“During the fire emergency in Napa County in October 2017, the Napa County Library became a center for public access for many in our community who lost power, phone, and Internet access,” said Edward Bell, library computer systems technician at the Napa County Library. “We served as an information resource as well as communication hub for our constituency, and our network never faltered. At the height of the emergency, on Tuesday, October 10, over 2,000 people visited our main library and 491 people accessed our network — four times more than usual — with no latency or service outages. We are very grateful for the dependability built into CENIC’s CalREN network.”
Library Director Danis Kreimeier noted that, “Internet connectivity in our communities was severely compromised during the fires. Because much of the Internet service in Napa County is delivered via landlines or microwave connections, many public institutions, including Napa Valley College, lost their connection and all public schools were closed for two weeks. AT&T, a major provider in the region, lost over 80 towers. Although our Calistoga Branch Library was evacuated, our main library and our other two branches remained open. Because our connection to CalREN is delivered via fiber underground, it was not impacted.”
Librarians worked with the many visitors to the Napa County libraries to assist them in signing up for the emergency alert system and for the “Safe and Well” Red Cross check-in system. Reporters filed stories from the library and workers came in to log on to their company websites to see if they needed to go to work.
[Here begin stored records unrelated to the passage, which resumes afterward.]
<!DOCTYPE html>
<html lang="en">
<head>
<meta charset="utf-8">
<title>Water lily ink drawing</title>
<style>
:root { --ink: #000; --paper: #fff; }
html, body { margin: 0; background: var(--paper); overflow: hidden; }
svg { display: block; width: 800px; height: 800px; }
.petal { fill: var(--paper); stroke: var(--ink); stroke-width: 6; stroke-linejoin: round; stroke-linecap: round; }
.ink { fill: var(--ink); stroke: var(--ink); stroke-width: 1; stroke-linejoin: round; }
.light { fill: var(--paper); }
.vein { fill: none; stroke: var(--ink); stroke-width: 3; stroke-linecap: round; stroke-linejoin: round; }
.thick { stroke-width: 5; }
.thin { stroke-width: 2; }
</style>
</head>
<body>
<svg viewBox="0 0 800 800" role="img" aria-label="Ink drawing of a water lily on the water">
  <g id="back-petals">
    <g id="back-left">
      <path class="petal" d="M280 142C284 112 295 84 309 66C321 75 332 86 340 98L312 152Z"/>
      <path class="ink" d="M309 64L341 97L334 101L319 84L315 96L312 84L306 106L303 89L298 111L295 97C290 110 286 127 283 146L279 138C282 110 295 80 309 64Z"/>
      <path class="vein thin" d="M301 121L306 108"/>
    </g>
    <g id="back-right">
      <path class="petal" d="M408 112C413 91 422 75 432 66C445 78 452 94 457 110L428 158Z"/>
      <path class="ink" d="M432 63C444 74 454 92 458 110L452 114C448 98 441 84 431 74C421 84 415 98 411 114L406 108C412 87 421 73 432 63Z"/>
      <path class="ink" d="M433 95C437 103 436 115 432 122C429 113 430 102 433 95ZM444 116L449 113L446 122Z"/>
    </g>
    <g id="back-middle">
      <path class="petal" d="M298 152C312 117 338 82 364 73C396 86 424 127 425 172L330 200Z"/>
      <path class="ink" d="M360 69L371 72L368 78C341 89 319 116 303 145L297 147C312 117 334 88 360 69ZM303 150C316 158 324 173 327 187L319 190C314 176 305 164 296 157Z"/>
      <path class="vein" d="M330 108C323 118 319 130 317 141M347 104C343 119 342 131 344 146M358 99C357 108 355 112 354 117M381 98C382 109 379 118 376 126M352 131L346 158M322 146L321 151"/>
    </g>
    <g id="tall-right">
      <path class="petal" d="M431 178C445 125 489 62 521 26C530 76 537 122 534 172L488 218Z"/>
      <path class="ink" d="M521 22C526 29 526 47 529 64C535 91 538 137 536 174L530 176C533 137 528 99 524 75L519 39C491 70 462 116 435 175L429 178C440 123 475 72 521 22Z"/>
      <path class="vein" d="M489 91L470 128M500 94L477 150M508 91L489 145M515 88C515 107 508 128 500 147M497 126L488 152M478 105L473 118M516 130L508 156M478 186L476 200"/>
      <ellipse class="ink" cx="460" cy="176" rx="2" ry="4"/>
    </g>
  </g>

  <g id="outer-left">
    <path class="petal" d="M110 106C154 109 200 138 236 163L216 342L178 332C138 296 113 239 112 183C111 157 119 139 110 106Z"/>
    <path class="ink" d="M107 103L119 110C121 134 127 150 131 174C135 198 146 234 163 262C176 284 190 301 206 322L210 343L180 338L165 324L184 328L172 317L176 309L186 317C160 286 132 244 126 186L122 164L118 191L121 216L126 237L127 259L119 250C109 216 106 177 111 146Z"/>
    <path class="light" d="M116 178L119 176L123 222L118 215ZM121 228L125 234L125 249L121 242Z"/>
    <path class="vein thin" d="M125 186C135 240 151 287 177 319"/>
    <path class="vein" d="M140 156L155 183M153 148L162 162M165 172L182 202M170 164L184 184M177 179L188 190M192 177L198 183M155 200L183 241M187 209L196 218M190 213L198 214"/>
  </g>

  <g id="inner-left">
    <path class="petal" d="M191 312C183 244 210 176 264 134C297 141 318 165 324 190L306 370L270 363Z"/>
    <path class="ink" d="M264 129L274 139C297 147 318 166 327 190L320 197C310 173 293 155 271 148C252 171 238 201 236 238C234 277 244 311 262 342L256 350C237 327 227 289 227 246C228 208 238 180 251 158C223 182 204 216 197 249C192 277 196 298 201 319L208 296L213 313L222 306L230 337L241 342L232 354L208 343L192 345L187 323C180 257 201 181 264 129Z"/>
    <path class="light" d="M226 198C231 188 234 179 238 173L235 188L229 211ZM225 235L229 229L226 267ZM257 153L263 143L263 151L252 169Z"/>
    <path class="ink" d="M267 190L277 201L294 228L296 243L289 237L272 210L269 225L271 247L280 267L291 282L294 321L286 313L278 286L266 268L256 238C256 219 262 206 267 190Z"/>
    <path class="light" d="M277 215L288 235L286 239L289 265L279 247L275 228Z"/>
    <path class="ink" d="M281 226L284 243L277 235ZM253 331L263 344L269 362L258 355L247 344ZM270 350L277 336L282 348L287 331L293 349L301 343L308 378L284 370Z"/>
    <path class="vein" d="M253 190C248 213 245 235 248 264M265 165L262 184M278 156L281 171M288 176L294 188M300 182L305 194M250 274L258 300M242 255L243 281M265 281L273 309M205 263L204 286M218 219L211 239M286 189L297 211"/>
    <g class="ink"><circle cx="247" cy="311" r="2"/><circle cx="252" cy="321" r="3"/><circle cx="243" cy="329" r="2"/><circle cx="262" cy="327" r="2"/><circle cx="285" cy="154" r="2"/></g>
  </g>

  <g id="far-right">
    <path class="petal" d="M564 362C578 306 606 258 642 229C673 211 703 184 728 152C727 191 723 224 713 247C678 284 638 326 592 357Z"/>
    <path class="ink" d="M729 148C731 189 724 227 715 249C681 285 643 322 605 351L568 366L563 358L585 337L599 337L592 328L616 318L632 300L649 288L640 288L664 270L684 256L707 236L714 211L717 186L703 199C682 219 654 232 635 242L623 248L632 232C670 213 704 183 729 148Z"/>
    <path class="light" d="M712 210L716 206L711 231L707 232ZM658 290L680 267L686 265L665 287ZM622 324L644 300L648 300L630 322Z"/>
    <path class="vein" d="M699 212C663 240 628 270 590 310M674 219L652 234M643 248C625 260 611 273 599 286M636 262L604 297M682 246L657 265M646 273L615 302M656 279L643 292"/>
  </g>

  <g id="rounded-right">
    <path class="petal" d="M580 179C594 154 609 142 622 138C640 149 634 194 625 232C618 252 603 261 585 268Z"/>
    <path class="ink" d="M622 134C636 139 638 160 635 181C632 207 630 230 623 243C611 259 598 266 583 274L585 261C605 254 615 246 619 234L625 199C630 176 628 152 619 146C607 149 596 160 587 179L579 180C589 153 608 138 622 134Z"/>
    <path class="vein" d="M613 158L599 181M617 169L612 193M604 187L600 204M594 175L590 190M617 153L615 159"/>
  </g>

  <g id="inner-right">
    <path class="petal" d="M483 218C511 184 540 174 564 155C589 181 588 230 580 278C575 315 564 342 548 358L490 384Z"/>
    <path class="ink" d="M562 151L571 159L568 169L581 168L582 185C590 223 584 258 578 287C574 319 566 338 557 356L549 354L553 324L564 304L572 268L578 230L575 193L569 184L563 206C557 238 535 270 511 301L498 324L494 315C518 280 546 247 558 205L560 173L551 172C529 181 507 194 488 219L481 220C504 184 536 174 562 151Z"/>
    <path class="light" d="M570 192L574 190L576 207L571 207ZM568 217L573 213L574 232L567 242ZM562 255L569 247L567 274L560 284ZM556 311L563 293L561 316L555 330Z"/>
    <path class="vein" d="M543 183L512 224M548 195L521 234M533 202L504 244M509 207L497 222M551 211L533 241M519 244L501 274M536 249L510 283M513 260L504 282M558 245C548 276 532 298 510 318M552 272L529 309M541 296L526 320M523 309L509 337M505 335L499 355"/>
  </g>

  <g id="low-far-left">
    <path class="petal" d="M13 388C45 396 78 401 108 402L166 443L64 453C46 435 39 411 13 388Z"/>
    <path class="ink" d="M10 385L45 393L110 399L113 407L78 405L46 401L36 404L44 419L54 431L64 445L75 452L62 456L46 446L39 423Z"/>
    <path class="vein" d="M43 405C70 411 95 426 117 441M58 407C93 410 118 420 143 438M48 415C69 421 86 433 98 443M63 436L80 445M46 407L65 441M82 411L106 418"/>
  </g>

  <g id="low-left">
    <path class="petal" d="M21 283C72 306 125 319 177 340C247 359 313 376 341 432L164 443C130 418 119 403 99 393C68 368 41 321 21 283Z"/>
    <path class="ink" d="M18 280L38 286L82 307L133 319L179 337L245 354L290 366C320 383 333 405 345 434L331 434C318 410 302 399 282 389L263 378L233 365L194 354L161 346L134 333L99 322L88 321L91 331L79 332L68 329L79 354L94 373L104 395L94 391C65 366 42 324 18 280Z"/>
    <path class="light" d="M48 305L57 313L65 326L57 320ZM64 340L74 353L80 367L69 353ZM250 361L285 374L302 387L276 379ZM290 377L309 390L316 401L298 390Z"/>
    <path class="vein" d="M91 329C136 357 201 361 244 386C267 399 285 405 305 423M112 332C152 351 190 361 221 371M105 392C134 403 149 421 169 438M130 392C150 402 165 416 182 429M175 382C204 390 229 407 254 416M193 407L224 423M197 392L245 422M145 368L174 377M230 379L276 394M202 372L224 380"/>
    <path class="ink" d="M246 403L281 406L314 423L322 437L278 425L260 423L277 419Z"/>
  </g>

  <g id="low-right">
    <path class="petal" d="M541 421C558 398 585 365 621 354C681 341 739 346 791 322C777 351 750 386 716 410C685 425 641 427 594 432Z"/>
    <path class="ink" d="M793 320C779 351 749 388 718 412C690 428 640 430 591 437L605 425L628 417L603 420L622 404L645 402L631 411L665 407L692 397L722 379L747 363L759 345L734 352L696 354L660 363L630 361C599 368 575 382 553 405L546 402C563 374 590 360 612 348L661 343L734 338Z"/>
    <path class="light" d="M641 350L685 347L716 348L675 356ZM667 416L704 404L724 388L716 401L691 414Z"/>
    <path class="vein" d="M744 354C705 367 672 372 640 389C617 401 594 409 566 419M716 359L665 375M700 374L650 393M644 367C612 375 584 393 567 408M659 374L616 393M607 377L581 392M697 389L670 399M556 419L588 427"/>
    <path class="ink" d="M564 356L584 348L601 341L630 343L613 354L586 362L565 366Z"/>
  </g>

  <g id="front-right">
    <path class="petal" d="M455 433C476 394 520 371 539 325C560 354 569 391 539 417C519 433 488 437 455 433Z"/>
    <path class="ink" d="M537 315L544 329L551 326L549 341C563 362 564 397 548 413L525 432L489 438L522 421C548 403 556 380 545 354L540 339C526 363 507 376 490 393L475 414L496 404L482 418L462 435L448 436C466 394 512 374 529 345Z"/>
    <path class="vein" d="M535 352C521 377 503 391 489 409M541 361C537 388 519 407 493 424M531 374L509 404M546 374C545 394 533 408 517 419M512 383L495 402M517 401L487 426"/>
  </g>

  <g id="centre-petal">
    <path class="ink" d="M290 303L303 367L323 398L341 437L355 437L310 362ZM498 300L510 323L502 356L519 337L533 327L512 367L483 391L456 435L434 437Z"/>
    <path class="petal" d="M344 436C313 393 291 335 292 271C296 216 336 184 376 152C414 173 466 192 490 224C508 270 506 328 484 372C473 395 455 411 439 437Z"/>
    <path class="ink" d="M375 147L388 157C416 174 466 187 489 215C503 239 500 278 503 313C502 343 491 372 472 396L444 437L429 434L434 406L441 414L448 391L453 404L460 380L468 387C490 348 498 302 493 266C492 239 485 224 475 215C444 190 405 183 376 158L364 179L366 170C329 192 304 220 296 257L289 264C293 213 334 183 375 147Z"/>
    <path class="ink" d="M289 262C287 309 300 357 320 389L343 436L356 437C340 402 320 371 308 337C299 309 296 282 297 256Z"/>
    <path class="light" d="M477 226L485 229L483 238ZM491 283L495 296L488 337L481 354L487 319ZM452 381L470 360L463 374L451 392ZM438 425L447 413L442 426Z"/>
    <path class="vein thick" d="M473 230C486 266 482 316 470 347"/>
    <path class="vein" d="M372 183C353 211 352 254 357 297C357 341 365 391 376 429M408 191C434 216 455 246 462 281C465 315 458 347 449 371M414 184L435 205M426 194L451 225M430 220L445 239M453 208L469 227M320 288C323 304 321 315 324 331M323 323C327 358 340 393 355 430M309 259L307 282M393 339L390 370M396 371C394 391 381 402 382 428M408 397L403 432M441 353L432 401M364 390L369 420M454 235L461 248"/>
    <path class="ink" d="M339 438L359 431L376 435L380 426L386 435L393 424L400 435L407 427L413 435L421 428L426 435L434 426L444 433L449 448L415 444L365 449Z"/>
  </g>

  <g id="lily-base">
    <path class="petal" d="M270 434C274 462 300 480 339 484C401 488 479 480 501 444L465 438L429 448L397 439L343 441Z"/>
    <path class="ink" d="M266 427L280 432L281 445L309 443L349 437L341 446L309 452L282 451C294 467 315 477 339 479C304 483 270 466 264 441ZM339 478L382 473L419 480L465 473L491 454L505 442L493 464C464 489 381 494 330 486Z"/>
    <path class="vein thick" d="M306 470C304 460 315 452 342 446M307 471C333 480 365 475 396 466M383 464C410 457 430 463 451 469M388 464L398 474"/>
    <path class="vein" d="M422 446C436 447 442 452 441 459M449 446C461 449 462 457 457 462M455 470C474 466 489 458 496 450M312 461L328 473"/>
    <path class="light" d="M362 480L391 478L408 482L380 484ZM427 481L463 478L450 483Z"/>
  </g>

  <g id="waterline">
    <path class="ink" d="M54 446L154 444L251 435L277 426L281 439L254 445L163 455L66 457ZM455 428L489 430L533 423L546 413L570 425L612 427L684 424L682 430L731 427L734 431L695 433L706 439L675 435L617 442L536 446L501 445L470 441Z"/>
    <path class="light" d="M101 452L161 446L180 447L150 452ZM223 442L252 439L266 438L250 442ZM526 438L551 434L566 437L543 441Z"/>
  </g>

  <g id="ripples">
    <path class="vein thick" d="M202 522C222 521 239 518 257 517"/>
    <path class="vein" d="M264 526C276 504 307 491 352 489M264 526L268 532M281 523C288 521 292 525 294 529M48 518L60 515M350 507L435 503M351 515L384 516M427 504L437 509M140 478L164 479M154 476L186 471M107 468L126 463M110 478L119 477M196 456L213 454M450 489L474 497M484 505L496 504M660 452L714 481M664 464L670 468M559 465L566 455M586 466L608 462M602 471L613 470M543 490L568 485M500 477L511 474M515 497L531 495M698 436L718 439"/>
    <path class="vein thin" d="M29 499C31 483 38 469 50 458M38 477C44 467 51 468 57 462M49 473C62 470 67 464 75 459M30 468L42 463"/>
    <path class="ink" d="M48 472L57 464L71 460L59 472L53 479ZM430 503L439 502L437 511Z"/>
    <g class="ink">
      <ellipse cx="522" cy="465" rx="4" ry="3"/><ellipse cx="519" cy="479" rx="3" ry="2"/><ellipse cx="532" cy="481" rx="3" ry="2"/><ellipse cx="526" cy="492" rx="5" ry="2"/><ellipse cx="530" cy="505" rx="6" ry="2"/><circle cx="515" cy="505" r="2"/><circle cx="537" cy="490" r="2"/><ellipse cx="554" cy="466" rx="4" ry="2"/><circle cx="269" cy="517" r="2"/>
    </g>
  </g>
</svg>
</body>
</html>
The town of Yountville lost all Internet access and town officials used the library to post updates.
Serving as an information hub, libraries continuously streamed news and, before opening each day, streamed press conferences for staff so they could better respond to questions from the public. In fact, during emergency briefings, officials advised the public to go to the library for Internet access. The library's Facebook page was an important information resource as it amplified messages from Napa County and CAL FIRE. One post alone received over 88,000 views.
Assistant Library Director Anthony Halstead commented on the difference high-speed broadband makes during a public emergency. “During our last public emergency, the earthquake that occurred in 2015, we were not yet connected to CalREN and had only 100 Mbps of connectivity. Many municipal buildings in our county were damaged, and government offices were relocated to our main library. Our Internet connectivity was not adequate to meet the needs of these workers and our patrons. We had to put tight restrictions on the number of users and the lengths of their sessions. Now our main library and three branches are all connected to CalREN at 1 Gbps, or 10 times faster than our previous service. In addition to dramatically improved speed, our reliability has improved. In the more than two years since connecting to CalREN, we have had fewer than 20 minutes of service outage, and these outages were in our carrier circuit and equipment, not the CalREN backbone.”
In 2013, responding to a proposal from CENIC and the California State Library, the California State Legislature and Governor Edmund G. Brown Jr. tasked the California State Library and CENIC with assessing the high-speed broadband needs of California’s public libraries. Although broadband is essential for libraries to fulfill their missions, the needs assessment found that approximately 52% of California’s public libraries had slower broadband connections than many Californians have in their homes.
In response to this assessment, Governor Brown and the legislature, along with support from the California Teleconnect Fund (administered by the California Public Utilities Commission), provided funds to support libraries as Charter Associate members of CENIC and for their CalREN backbone use, which was the beginning of an historic initiative to help all of California’s public libraries receive high-speed broadband service via CENIC. Through the efforts of CENIC and Califa — contracted by the California State Library to serve as a point of coordination between CENIC and the public libraries — over 80% of eligible public library jurisdictions in California are now either connected or in the process of connecting to CalREN.